Although the written terms within a contract are very important in assessing any potential IR35 issues, there is another aspect which needs to be factored into the assessment and that is the working practices between the contractor and the end client.
Should HMRC investigate a contractor from an IR35 perspective, the Revenue will review both the written contract and the nature of the working relationship. The reason HMRC are interested in the actual relationship between the parties is to ensure that it is a legitimate business to business arrangement, and that the contractor is not acting or being treated as an employee of the end client by the manner in which he or she acts and works, regardless of what the contract might say.
For example, although the contract may stipulate that the contractor has the control over how he or she performs the services agreed, if in practice, the end client sets strict guidelines on what the contractor should be doing and how, then the clause in the contract is not a true reflection of what is happening in reality.
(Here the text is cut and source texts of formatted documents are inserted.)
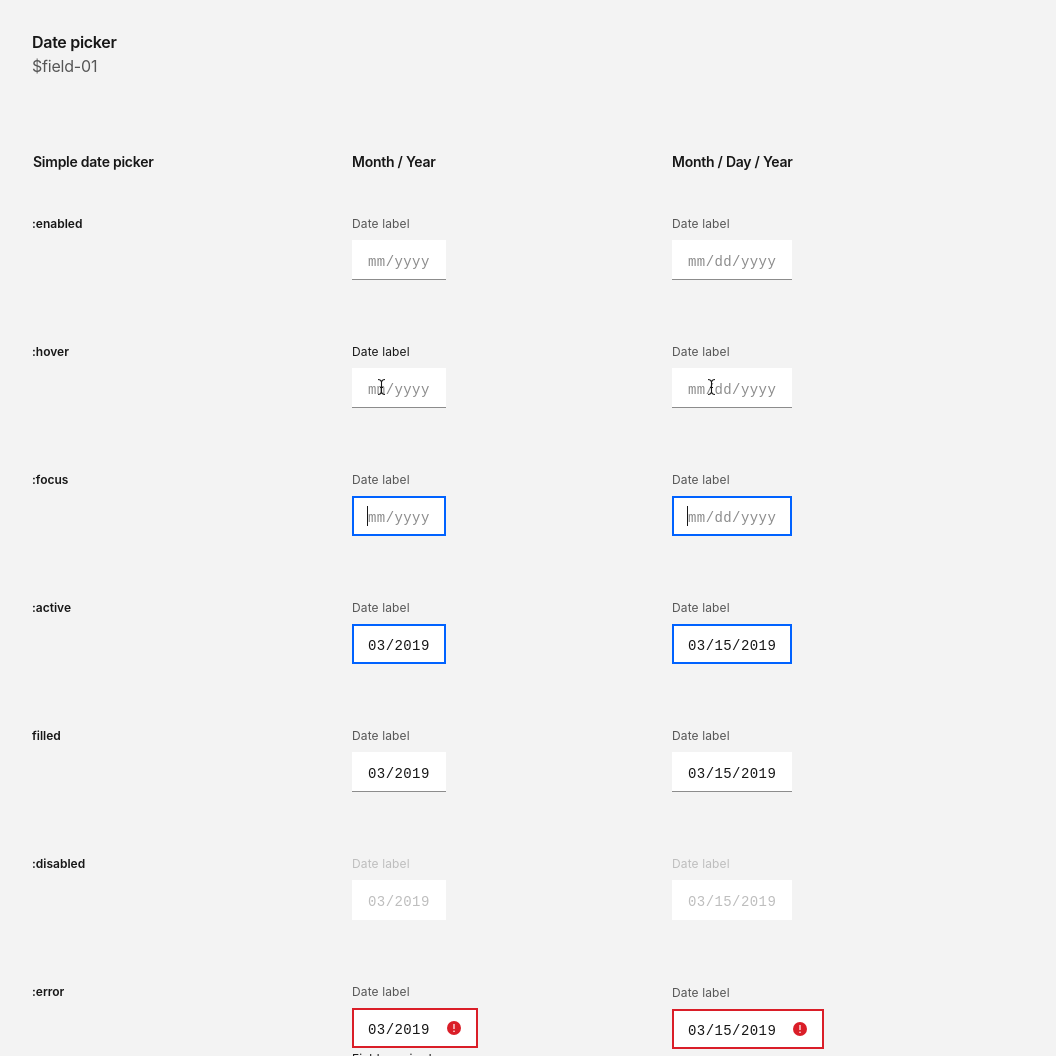
<!DOCTYPE html>
<html lang="en">
<head>
<meta charset="utf-8">
<title>Date picker states</title>
<style>
:root {
  --background: #f3f3f3;
  --field-01: #ffffff;
  --text-primary: #171717;
  --text-secondary: #565656;
  --placeholder: #8c8c8c;
  --disabled: #bebebe;
  --border: #8c8c8c;
  --focus: #0062ff;
  --error: #da1e28;
}
* { box-sizing: border-box; margin: 0; }
html, body { width: 1056px; height: 1056px; overflow: hidden; background: var(--background); }
body { font-family: Inter, sans-serif; color: var(--text-primary); }
.sheet { width: 1056px; height: 1056px; overflow: hidden; padding: 30px 32px 0; }
.intro { height: 122px; font-size: 16px; line-height: 24px; }
h1 { font-size: 16px; font-weight: 600; letter-spacing: -0.3px; }
.token { color: var(--text-secondary); letter-spacing: -0.2px; }
.row { display: grid; grid-template-columns: 320px 320px 352px; height: 128px; align-items: start; }
.columns { height: 64px; }
h2 { font-size: 14px; font-weight: 600; line-height: 20px; letter-spacing: -0.25px; }
.columns h2:first-child { padding-left: 1px; }
h3 { font-size: 12px; font-weight: 600; line-height: 16px; }
.picker { display: flex; flex-direction: column; align-items: flex-start; gap: 8px; }
.label, .message { font-size: 12px; line-height: 16px; letter-spacing: 0.12px; color: var(--text-secondary); }
.field {
  position: relative; display: flex; align-items: center; width: 94px; height: 40px; padding: 4px 0 0 16px;
  background: var(--field-01); box-shadow: inset 0 -1px var(--border);
  font: 14px/18px "Liberation Mono", monospace; letter-spacing: 0.42px; white-space: nowrap;
}
.full .field { width: 120px; }
.placeholder { color: var(--placeholder); }
.hovered .label { color: var(--text-primary); }
.focused .field { box-shadow: inset 0 0 0 2px var(--focus); }
.disabled .label, .disabled .field { color: var(--disabled); }
.disabled .field { box-shadow: none; }
.error .field { width: 126px; box-shadow: inset 0 0 0 2px var(--error); }
.error.full { padding-top: 1px; }
.error.full .field { width: 152px; }
.message { margin-top: -5px; color: var(--text-primary); }
.caret { position: absolute; left: 15px; top: 10px; width: 1px; height: 20px; background: var(--text-primary); }
.pointer { position: absolute; left: 25px; top: 10px; width: 9px; height: 18px; }
.full .pointer { left: 35px; }
.alert { position: absolute; right: 17px; top: 13px; width: 14px; height: 14px; }
</style>
</head>
<body>
<svg width="0" height="0" style="position:absolute" aria-hidden="true">
  <defs>
    <symbol id="text-pointer" viewBox="0 0 9 18">
      <path d="M1 1.5Q4 1.5 4.5 4Q5 1.5 8 1.5M4.5 4V14M3 9.5H6M1 16.5Q4 16.5 4.5 14Q5 16.5 8 16.5" fill="none" stroke="#171717" stroke-width="1.1"/>
    </symbol>
    <symbol id="alert-icon" viewBox="0 0 14 14">
      <circle cx="7" cy="7" r="7" fill="#da1e28"/>
      <path d="M7 3V8" stroke="#fff" stroke-width="1.2"/>
      <circle cx="7" cy="10.3" r="0.8" fill="#fff"/>
    </symbol>
  </defs>
</svg>
<main class="sheet">
  <header class="intro">
    <h1>Date picker</h1>
    <p class="token">$field-01</p>
  </header>

  <div class="row columns">
    <h2>Simple date picker</h2>
    <h2>Month / Year</h2>
    <h2>Month / Day / Year</h2>
  </div>

  <section class="row">
    <h3>:enabled</h3>
    <div class="picker"><span class="label">Date label</span><div class="field placeholder">mm/yyyy</div></div>
    <div class="picker full"><span class="label">Date label</span><div class="field placeholder">mm/dd/yyyy</div></div>
  </section>

  <section class="row">
    <h3>:hover</h3>
    <div class="picker hovered"><span class="label">Date label</span><div class="field placeholder">mm/yyyy<svg class="pointer" aria-hidden="true"><use href="#text-pointer"/></svg></div></div>
    <div class="picker full"><span class="label">Date label</span><div class="field placeholder">mm/dd/yyyy<svg class="pointer" aria-hidden="true"><use href="#text-pointer"/></svg></div></div>
  </section>

  <section class="row">
    <h3>:focus</h3>
    <div class="picker focused"><span class="label">Date label</span><div class="field placeholder"><i class="caret"></i>mm/yyyy</div></div>
    <div class="picker full focused"><span class="label">Date label</span><div class="field placeholder"><i class="caret"></i>mm/dd/yyyy</div></div>
  </section>

  <section class="row">
    <h3>:active</h3>
    <div class="picker focused"><span class="label">Date label</span><div class="field">03/2019</div></div>
    <div class="picker full focused"><span class="label">Date label</span><div class="field">03/15/2019</div></div>
  </section>

  <section class="row">
    <h3>filled</h3>
    <div class="picker"><span class="label">Date label</span><div class="field">03/2019</div></div>
    <div class="picker full"><span class="label">Date label</span><div class="field">03/15/2019</div></div>
  </section>

  <section class="row">
    <h3>:disabled</h3>
    <div class="picker disabled"><span class="label">Date label</span><div class="field">03/2019</div></div>
    <div class="picker full disabled"><span class="label">Date label</span><div class="field">03/15/2019</div></div>
  </section>

  <section class="row">
    <h3>:error</h3>
    <div class="picker error"><span class="label">Date label</span><div class="field">03/2019<svg class="alert" role="img" aria-label="Error"><use href="#alert-icon"/></svg></div><span class="message">Field required</span></div>
    <div class="picker full error"><span class="label">Date label</span><div class="field">03/15/2019<svg class="alert" role="img" aria-label="Error"><use href="#alert-icon"/></svg></div></div>
  </section>
</main>
</body>
</html>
Equally, the contract may allow for a substitute individual to be provided but if the end client would never, in practice, allow this, HMRC may seek to use this to negate the impact of this clause in their arguments when challenging the nature of the relationship.
So, even if a written contract has been reviewed from an IR35 perspective and there are strong clauses regarding one or more of the three key tests (personal service, control and mutuality of obligation), it is potentially not enough just to have it in writing. The clauses need to be borne out by reality in the event of an HMRC investigation, i.e. the contractor should be able to demonstrate control over the work, or that a substitute really could be used if necessary (though, of course, one does not actually have to have been used to evidence this).
However, the above in no way diminishes the importance of having a good, genuinely drafted contract in place, which supports the commercial reality of the engagement and this will go a long way to establishing a proper business-to-business relationship. It is important that both the contract and the underlying working practices are in place, since with a contract that does not support at least one of the three key tests, HMRC would argue that there is no right for the contractor to exercise control or provide a substitute, even if he or she could do so in reality.
To be safe in the event of an IR35 challenge, both the contract and the underlying working practices must reflect a business-to-business relationship.